A Port Canaveral police sergeant was fired Friday after an internal investigation showed he offered other officers a target resembling Trayvon Martin to use for shooting practice.
Sgt. Ron King, a two-year veteran of the force of about 35 sworn officers, offered the target of a hoodie-wearing Trayvon at the range near Cocoa on April 4, Rosalind Harvey, a port spokeswoman, said Saturday.
The other officers, who were on duty, refused.
Much credit to the cops who turned down the officer’s offer. Also, WTF?
"First, while a decision that upholds the University’s program would be relatively good, it would ultimately mean that affirmative action as it is presently construed and the jurisprudence underlying it would remain unchanged.

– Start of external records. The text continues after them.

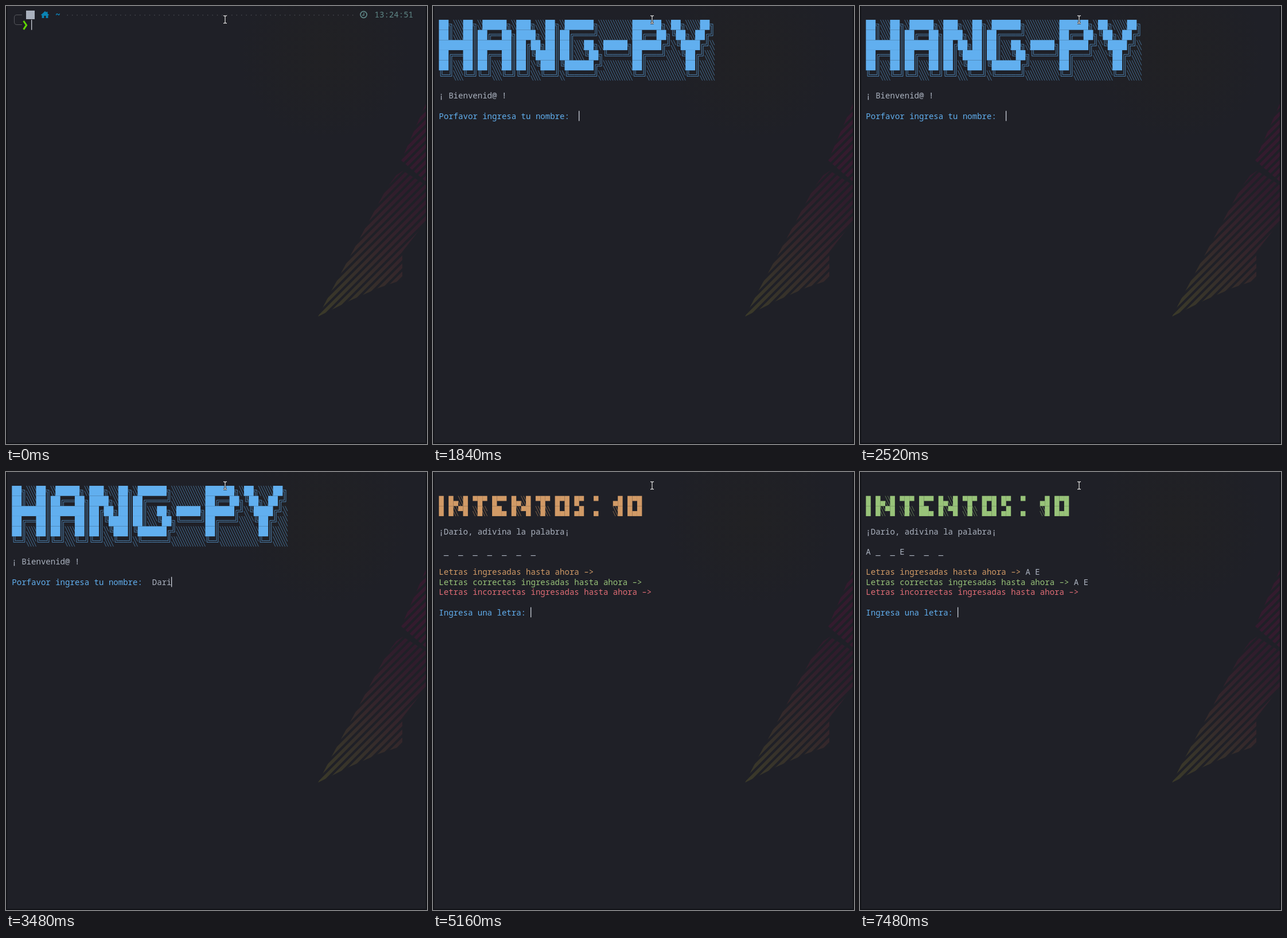
Write an HTML page with a canvas that moves like this. It is 734 px wide and 763 px high and loops after 8 s.

```html
<!DOCTYPE html>
<html lang="es">
<head>
<meta charset="utf-8">
<title>Hang-py</title>
<style>
html, body { margin: 0; width: 100%; height: 100%; overflow: hidden; background: #1f2027; }
canvas { display: block; }
</style>
</head>
<body>
<canvas id="stage" width="734" height="763"></canvas>
<script>
const W = 734, H = 763, LOOP = 8000;
const CW = 8.43, CH = 17.63, X0 = 10.3, Y0 = 6.4;
const FAMILY = '"Noto Sans Mono", "DejaVu Sans Mono", monospace';
const GREY = '#abb2bf', BLUE = '#61afef', PINK = '#c678dd', ORANGE = '#d19a66',
      GREEN = '#98c379', RED = '#e06c75';
const PLAYER = 'Dario';

const TITLE = [
  '██╗░░██╗░█████╗░███╗░░██╗░██████╗░░░░░░░██████╗░██╗░░░██╗',
  '██║░░██║██╔══██╗████╗░██║██╔════╝░░░░░░░██╔══██╗╚██╗░██╔╝',
  '███████║███████║██╔██╗██║██║░░██╗░█████╗██████╔╝░╚████╔╝░',
  '██╔══██║██╔══██║██║╚████║██║░░╚██╗╚════╝██╔═══╝░░░╚██╔╝░░',
  '██║░░██║██║░░██║██║░╚███║╚██████╔╝░░░░░░██║░░░░░░░░██║░░░',
  '╚═╝░░╚═╝╚═╝░░╚═╝╚═╝░░╚══╝░╚═════╝░░░░░░░╚═╝░░░░░░░░╚═╝░░░'
];
const TRIES = [
  '█ █▄░█ ▀█▀ █▀▀ █▄░█ ▀█▀ █▀█ █▀  ▀   ▄█ █▀█',
  '█ █░▀█ ░█░ ██▄ █░▀█ ░█░ █▄█ ▄█  ▄   ░█ █▄█'
];

const g = document.getElementById('stage').getContext('2d');
const colX = c => X0 + c * CW;
const rowY = r => Y0 + r * CH;

// Size the font so that one character fills one cell.
g.font = '100px ' + FAMILY;
const FONT = (100 * CW / g.measureText('n').width).toFixed(2) + 'px ' + FAMILY;

function line(ctx, ...pts) {
  ctx.beginPath();
  for (let i = 0; i < pts.length; i += 2) ctx.lineTo(pts[i], pts[i + 1]);
  ctx.stroke();
}

// Hyphens are shown wide, as in the terminal's face.
function text(col, row, str, color) {
  g.fillStyle = color;
  [...str.replace(/-/g, '–')].forEach((ch, i) => {
    if (ch !== ' ') g.fillText(ch, colX(col + i), rowY(row) + 14);
  });
}

function beam(col, row) {
  g.fillStyle = '#c9ced8';
  g.fillRect(Math.floor(colX(col)), rowY(row), 1.3, CH);
}

function hatch(x, y) {
  const h = CW / 2, v = CH / 2;
  g.globalAlpha = .6;
  g.lineWidth = .9;
  line(g, x, y, x + CW, y + CH);
  line(g, x + h, y, x + CW, y + v);
  line(g, x, y + v, x + h, y + CH);
  g.globalAlpha = 1;
}

function doubleLine(ch, x, y) {
  const d = 1.4, mx = x + CW / 2, my = y + CH / 2, r = x + CW, b = y + CH;
  g.globalAlpha = .75;
  g.lineWidth = .9;
  for (const s of [-d, d]) {
    if (ch === '═') line(g, x, my + s, r, my + s);
    if (ch === '║') line(g, mx + s, y, mx + s, b);
    if (ch === '╗') line(g, x, my - s, mx + s, my - s, mx + s, b);
    if (ch === '╔') line(g, r, my + s, mx + s, my + s, mx + s, b);
    if (ch === '╝') line(g, x, my + s, mx + s, my + s, mx + s, y);
    if (ch === '╚') line(g, r, my - s, mx + s, my - s, mx + s, y);
  }
  g.globalAlpha = 1;
}

function blocks(rows, top, color) {
  g.fillStyle = g.strokeStyle = color;
  rows.forEach((str, r) => {
    const y = rowY(top + r);
    // Runs of one block are drawn in one piece, so columns show no seam.
    for (const { 0: run, index } of str.matchAll(/█+|▀+|▄+|[^█▀▄ ]/g)) {
      const x = colX(index), w = run.length * CW;
      if (run[0] === '█') g.fillRect(x, y, w, CH);
      else if (run[0] === '▀') g.fillRect(x, y, w, CH / 2);
      else if (run[0] === '▄') g.fillRect(x, y + CH / 2, w, CH / 2);
      else if (run === '░') hatch(x, y);
      else doubleLine(run, x, y);
    }
  });
}

function glow(ctx, x, y, r, color, mid = .5) {
  const grad = ctx.createRadialGradient(x, y, 0, x, y, r);
  grad.addColorStop(0, `rgba(${color},1)`);
  grad.addColorStop(mid, `rgba(${color},.6)`);
  grad.addColorStop(1, `rgba(${color},0)`);
  ctx.fillStyle = grad;
  ctx.fillRect(0, 0, W, H);
}

function stripes(ctx, pts, fill) {
  ctx.save();
  ctx.beginPath();
  pts.forEach(p => ctx.lineTo(...p));
  ctx.clip();
  ctx.strokeStyle = fill;
  ctx.lineWidth = 5.8;
  for (let s = 891.5; s < 1190; s += 14) line(ctx, s - 140, 140, s - 560, 560);
  ctx.restore();
}

function makeBackdrop() {
  const cv = document.createElement('canvas');
  cv.width = W;
  cv.height = H;
  const b = cv.getContext('2d');
  b.fillStyle = '#1f2027';
  b.fillRect(0, 0, W, H);
  glow(b, 555, 85, 150, '33,33,36');

  const grad = b.createLinearGradient(545, 540, 725, 340);
  grad.addColorStop(0, '#3b3a29');
  grad.addColorStop(.3, '#36312a');
  grad.addColorStop(.6, '#34252b');
  grad.addColorStop(1, '#301c2c');
  stripes(b, [[544, 541], [568, 495], [617, 404], [664, 317], [680, 295], [692, 287],
    [732, 312], [732, 376], [691, 428], [691, 477], [650, 491], [600, 513]], grad);
  stripes(b, [[732, 170], [689, 269], [732, 306]], '#341b2e');

  b.fillStyle = '#111217';
  b.fillRect(0, 0, 2, H);
  b.fillRect(0, 761, W, 2);
  b.fillRect(732, 0, 2, H);
  return cv;
}
const backdrop = makeBackdrop();

// Bare wallpaper that shows through for a moment.
function flash() {
  g.save();
  g.beginPath();
  g.rect(2, 33, 730, 104.5);
  g.clip();
  const base = g.createLinearGradient(0, 0, W, 0);
  base.addColorStop(0, '#1f0b22');
  base.addColorStop(.45, '#270d25');
  base.addColorStop(.8, '#35132a');
  base.addColorStop(1, '#210c25');
  g.fillStyle = base;
  g.fillRect(0, 0, W, H);
  glow(g, 555, 92, 165, '72,29,44');
  g.restore();
}

function mouse() {
  const shape = () => {
    line(g, 379, 17, 381, 17, 382, 18, 383, 17, 385, 17);
    line(g, 382, 18, 382, 29);
    line(g, 379, 30, 381, 30, 382, 29, 383, 30, 385, 30);
  };
  g.strokeStyle = '#101014';
  g.lineWidth = 3;
  shape();
  g.strokeStyle = '#d0d0d2';
  g.lineWidth = 1.4;
  shape();
}

function prompt(t) {
  g.strokeStyle = '#55565c';
  g.lineWidth = 1;
  g.beginPath();
  g.moveTo(28, 15.5);
  g.lineTo(19, 15.5);
  g.quadraticCurveTo(14.5, 15.5, 14.5, 20);
  g.lineTo(14.5, 28);
  g.quadraticCurveTo(14.5, 32.5, 19, 32.5);
  g.lineTo(28, 32.5);
  g.stroke();

  g.fillStyle = '#a9b0bd';
  g.fillRect(35, 8, 15, 15);

  // House
  g.fillStyle = '#0a84b4';
  g.beginPath();
  [[60.5, 16], [68, 9], [70.5, 11.3], [70.5, 10], [72.5, 10], [72.5, 13.2], [75.5, 16],
   [73.4, 16], [73.4, 21], [69.6, 21], [69.6, 17], [66.4, 17], [66.4, 21], [62.6, 21],
   [62.6, 16]].forEach(p => g.lineTo(...p));
  g.fill();
  g.save();
  g.font = 'bold ' + FONT;
  text(9, 0, '~', '#0a9bdc');
  g.restore();

  g.fillStyle = '#4b4d54';
  for (let c = 11; c < 71; c++) g.fillRect(colX(c) + 3.5, 15.2, 1.4, 1.4);

  // Clock
  g.strokeStyle = '#5f8787';
  g.lineWidth = 1.7;
  g.beginPath();
  g.arc(623.5, 15, 5.6, 0, 7);
  g.stroke();
  g.lineWidth = 1.3;
  line(g, 624, 11.5, 624, 16, 620.8, 16);
  text(75, 0, '13:24:51', '#5f8787');

  g.strokeStyle = '#5fd700';
  g.lineWidth = 3;
  line(g, 30.6, 26, 35.6, 33.4, 30.6, 40.8);

  const cmd = 'hangpy';
  const n = t < 720 ? 0 : t < 800 ? 1 : t < 960 ? 2 : t < 1440 ? 3 : 6;
  if (n) {
    text(4, 1, cmd.slice(0, n), n < 6 ? RED : GREEN);
    text(4 + n, 1, cmd.slice(n), '#5c6370');
  }
  beam(4 + n, 1);
}

function welcome(t) {
  blocks(TITLE, 1, BLUE);
  if (t >= 2440 && t < 2520) flash();
  text(0, 8, '¡ Bienvenid@ !', GREY);
  text(0, 10, 'Porfavor ingresa tu nombre:', BLUE);
  const n = [2880, 3120, 3240, 3480, 3640].filter(k => t >= k).length;
  text(29, 10, PLAYER.slice(0, n), GREY);
  if (t < 3920) {
    beam(29 + n, 10);
    return;
  }
  text(0, 12, 'TOP PLAYERS', PINK);
  text(0, 13, '-'.repeat(23), PINK);
  ['AAA', 'BBB', 'CCC'].forEach((s, i) => text(0, 15 + i, `${i + 1})${s} -> 0`, GREY));
  text(0, 19, '-'.repeat(23), PINK);
  text(0, 21, PLAYER + ', espero que te diviertas jugando a Hang-py  :D', GREY);
  text(0, 22, 'Las reglas son simples, tienes 10 intentos para adivinar la totalidad', GREY);
  text(0, 23, 'de letras que conforman una palabra, escogida al azar.', GREY);
  text(0, 25, '¿List@ para jugar?  (Presiona enter para continuar)', ORANGE);
  beam(53, 25);
}

function game(t) {
  const turn = t < 6160 ? 0 : t < 7480 ? 1 : 2;
  const found = ['', 'A', 'A E'][turn];
  const word = [' _  _  _  _  _  _  _', 'A _  _  _  _  _  _', 'A _  _ E _  _  _'][turn];
  blocks(TRIES, 2, turn ? GREEN : ORANGE);
  text(0, 5, '¡' + PLAYER + ', adivina la palabra¡', GREY);
  text(0, 7, word, GREY);
  text(0, 9, 'Letras ingresadas hasta ahora ->', ORANGE);
  text(33, 9, found, GREY);
  text(0, 10, 'Letras correctas ingresadas hasta ahora ->', GREEN);
  text(43, 10, found, GREY);
  text(0, 11, 'Letras incorrectas ingresadas hasta ahora ->', RED);
  text(0, 13, 'Ingresa una letra:', BLUE);
  const typed = turn === 0 && t >= 5960 ? 'a' : turn === 1 && t >= 7280 ? 'e' : '';
  text(19, 13, typed, GREY);
  beam(19 + typed.length, 13);
}

function draw(now) {
  const t = now % LOOP;
  g.font = FONT;
  g.drawImage(backdrop, 0, 0);
  (t < 1840 ? prompt : t < 5160 ? welcome : game)(t);
  mouse();
}

let start;
function tick(now) {
  start ??= now;
  draw(now - start);
  requestAnimationFrame(tick);
}
requestAnimationFrame(tick);
</script>
</body>
</html>
```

Powell’s troubling opinion, which notably manipulated the Fourteenth Amendment’s Equal Protection Clause to protect whites from racial discrimination at the expense of minority rights, would once again be reinforced. Such a decision would fortify the status quo and encourage the continued neglect of racial justice. Second, a ruling that the University’s program is not narrowly tailored would conceivably require – despite Grutter’s unequivocal statements to the contrary – the exhaustion of race-neutral alternatives and relegate racially conscious programs as a last resort. This would only bolster the delusion of colorblindness, aggravating the idiocy of trying to address racism by pretending that racism doesn’t exist. Finally, the Court could decide to overrule Bakke and Grutter, reject diversity as a compelling state interest, and completely foreclose the constitutionality of taking race into account. This final outcome’s implications are so alarming that it could provoke a breakaway from the stifling confines of the prevailing affirmative action debate. Or it could just render legal recourse to racial justice impossible."-